- batteries should be kept in an approved stowage, unless in use
- spare batteries must be in your carry-on baggage NOT checked baggage
- if a passenger’s smart phone or other device has fallen into the seat gap, locate their device before moving powered seats
- if a passenger cannot locate their device, they should refrain from moving their seat and immediately contact a cabin crew member.
Frankly, none of that is satisfactory.
The brand of headphones has not been reported, that is because it is not the headphones which were deemed to be at fault. The headphones were a brand that allows external batteries (AA for example) to be inserted – thus, it was those batteries at fault.
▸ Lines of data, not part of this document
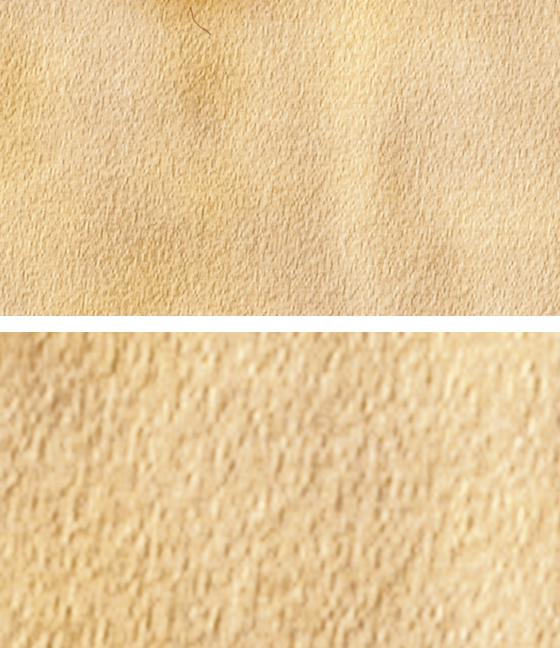
Top, the full canvas; bottom, a detail of the centre.
Give the GLSL for this texture, as a Shadertoy shader.

```glsl
// Aged, rough paper: a fine upright grain of layered noise is lit from one side,
// then mapped through a tan colour ramp. Broad noise, soft patches and creases
// vary the tone, and a hairline crack sits in a stain at the top edge.

#define GRAIN_FREQ vec2(138.0, 78.0)
#define GRAIN_SLANT 0.13
#define LIGHT_STEP vec2(0.0046, -0.0022)
#define RELIEF_GAIN 0.92
#define SPECKLE_GAIN 0.26
#define MOTTLE_GAIN 0.36
#define BASE_TONE 0.555
#define SHADOW_TAN vec3(0.75, 0.585, 0.36)
#define MID_TAN vec3(0.905, 0.777, 0.580)
#define LIGHT_CREAM vec3(0.965, 0.900, 0.745)
#define YELLOW_TINT vec3(0.012, 0.006, -0.030)
#define ROSE_TINT vec3(-0.008, -0.004, 0.028)

float hash(vec2 p) {
    vec3 q = fract(p.xyx * vec3(0.1031, 0.1030, 0.0973));
    q += dot(q, q.yzx + 33.33);
    return fract((q.x + q.y) * q.z);
}

float noise(vec2 p) {
    vec2 cell = floor(p), f = fract(p);
    f = f * f * (3.0 - 2.0 * f);
    float low = mix(hash(cell), hash(cell + vec2(1, 0)), f.x);
    float high = mix(hash(cell + vec2(0, 1)), hash(cell + vec2(1, 1)), f.x);
    return mix(low, high, f.y);
}

float fbm(vec2 p) {
    float sum = 0.0, weight = 0.5;
    for (int i = 0; i < 4; i++) {
        sum += weight * noise(p);
        p = mat2(1.6, 1.2, -1.2, 1.6) * p + 17.3;
        weight *= 0.5;
    }
    return sum / 0.9375;
}

// Height of the pressed fibres, longer upright than across, in two sizes.
float grainHeight(vec2 p) {
    p.x -= GRAIN_SLANT * p.y;
    p += 0.004 * vec2(noise(p * 45.0), noise(p * 45.0 + 40.0));
    vec2 q = p * GRAIN_FREQ;
    return 0.70 * noise(q) + 0.42 * noise(q * vec2(0.58, 0.45) + 9.0);
}

// Soft elliptical spot, one at its centre.
float patchAt(vec2 p, vec2 centre, vec2 size) {
    vec2 d = (p - centre) / size;
    return exp(-dot(d, d));
}

float segmentDistance(vec2 p, vec2 a, vec2 b) {
    vec2 along = b - a;
    return length(p - a - along * clamp(dot(p - a, along) / dot(along, along), 0.0, 1.0));
}

// Broad light and dark areas left by folds and handling.
float foldTone(vec2 p) {
    vec2 w = p + 0.14 * (vec2(fbm(p * 4.0), fbm(p * 4.0 + 31.0)) - 0.5);
    float tone = 0.20 * patchAt(w, vec2(1.11, 0.65), vec2(0.10, 0.60));
    tone += 0.16 * patchAt(w, vec2(1.52, 0.58), vec2(0.20, 0.28));
    tone -= 0.20 * patchAt(w, vec2(1.24, 0.38), vec2(0.07, 0.22));
    tone -= 0.18 * patchAt(w, vec2(1.39, 0.20), vec2(0.09, 0.13));
    tone -= 0.18 * patchAt(w, vec2(0.65, 0.70), vec2(0.07, 0.16));
    tone -= 0.15 * patchAt(w, vec2(0.55, 0.15), vec2(0.28, 0.18));
    tone -= 0.14 * patchAt(w, vec2(0.00, 0.75), vec2(0.10, 0.40));
    float crease = segmentDistance(w, vec2(-0.04, 0.33), vec2(0.19, 0.47));
    tone += 0.16 * exp(-pow(crease / 0.018, 2.0));
    float fold = segmentDistance(w, vec2(1.12, -0.02), vec2(1.32, 0.13));
    return tone + 0.12 * exp(-pow(fold / 0.02, 2.0));
}

void mainImage(out vec4 fragColor, in vec2 fragCoord) {
    vec2 p = fragCoord / iResolution.y;

    // Side light on the grain, fine speckle and faint horizontal ribs.
    float relief = grainHeight(p) - grainHeight(p + LIGHT_STEP);
    float speckle = noise(p * vec2(235.0, 190.0) + 70.0) - 0.5;
    float ribs = noise(vec2(p.x * 14.0, p.y * 120.0)) - 0.5;
    float mottle = fbm(p * vec2(5.0, 3.5) + 4.0) - 0.5;
    float tone = BASE_TONE + RELIEF_GAIN * relief + SPECKLE_GAIN * speckle;
    tone += 0.12 * ribs + MOTTLE_GAIN * mottle + foldTone(p);
    tone = clamp(tone, -0.15, 1.12);

    // Tan ramp from grain shadow to lit cream.
    vec3 colour = tone < 0.5 ? mix(SHADOW_TAN, MID_TAN, tone * 2.0)
                             : mix(MID_TAN, LIGHT_CREAM, tone * 2.0 - 1.0);

    // Drifting hue: yellow band and left side, rosy elsewhere.
    float band = patchAt(p, vec2(1.12, 0.85), vec2(0.14, 0.50));
    float hue = fbm(p * 3.0 + 12.0) + 0.4 * band - 0.15 * smoothstep(0.3, 1.3, p.x);
    colour += mix(ROSE_TINT, YELLOW_TINT, smoothstep(0.2, 0.9, hue));
    float tintGrain = noise(p * 130.0 + 25.0) - 0.5;
    colour += tintGrain * vec3(0.0, 0.012, 0.06);

    // Orange stain and its hairline crack.
    float stain = patchAt(p, vec2(0.60, 1.04), vec2(0.20, 0.09));
    colour -= vec3(0.06, 0.12, 0.20) * stain * (0.6 + 0.8 * fbm(p * 14.0));
    vec2 c = p + 0.02 * (vec2(noise(p * 30.0), noise(p * 30.0 + 5.0)) - 0.5);
    float crack = min(segmentDistance(c, vec2(0.60, 0.98), vec2(0.615, 0.945)),
                      segmentDistance(c, vec2(0.615, 0.945), vec2(0.66, 0.895)));
    float edge = 0.75 / iResolution.y;
    float ink = 1.0 - smoothstep(0.0015 - edge, 0.0025 + edge, crack);
    colour = mix(colour, vec3(0.52, 0.26, 0.10), 0.65 * ink);

    fragColor = vec4(clamp(colour, 0.0, 1.0), 1.0);
}
```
However, at the same time, the brand of batteries is also not being reported.
Surely for a battery to explode and or catch fire is a serious enough incident for passengers to be given more comprehensive warnings.
There are so many possibilities:
- The batteries were faulty
- The batteries were low grade
- The batteries were damaged before use
- The headphones were faulty
- The headphones were damaged before use
- The passenger sat in such a way which caused the batteries to react this way.
Mostly far-fetched, but if we have another incident – who’s to blame?
Seems like we deserve to know a bit more. What do you think?
Trev is a Technology Commentator, Dad, Speaker and Rev Head.
He produces and hosts two popular podcasts, EFTM and Two Blokes Talking Tech. He also appears on over 50 radio stations across Australia weekly, and is the resident Tech Expert on Channel 9’s Today Show each day and appears regularly on A Current Affair.
Father of three, he is often found down in his Man Cave.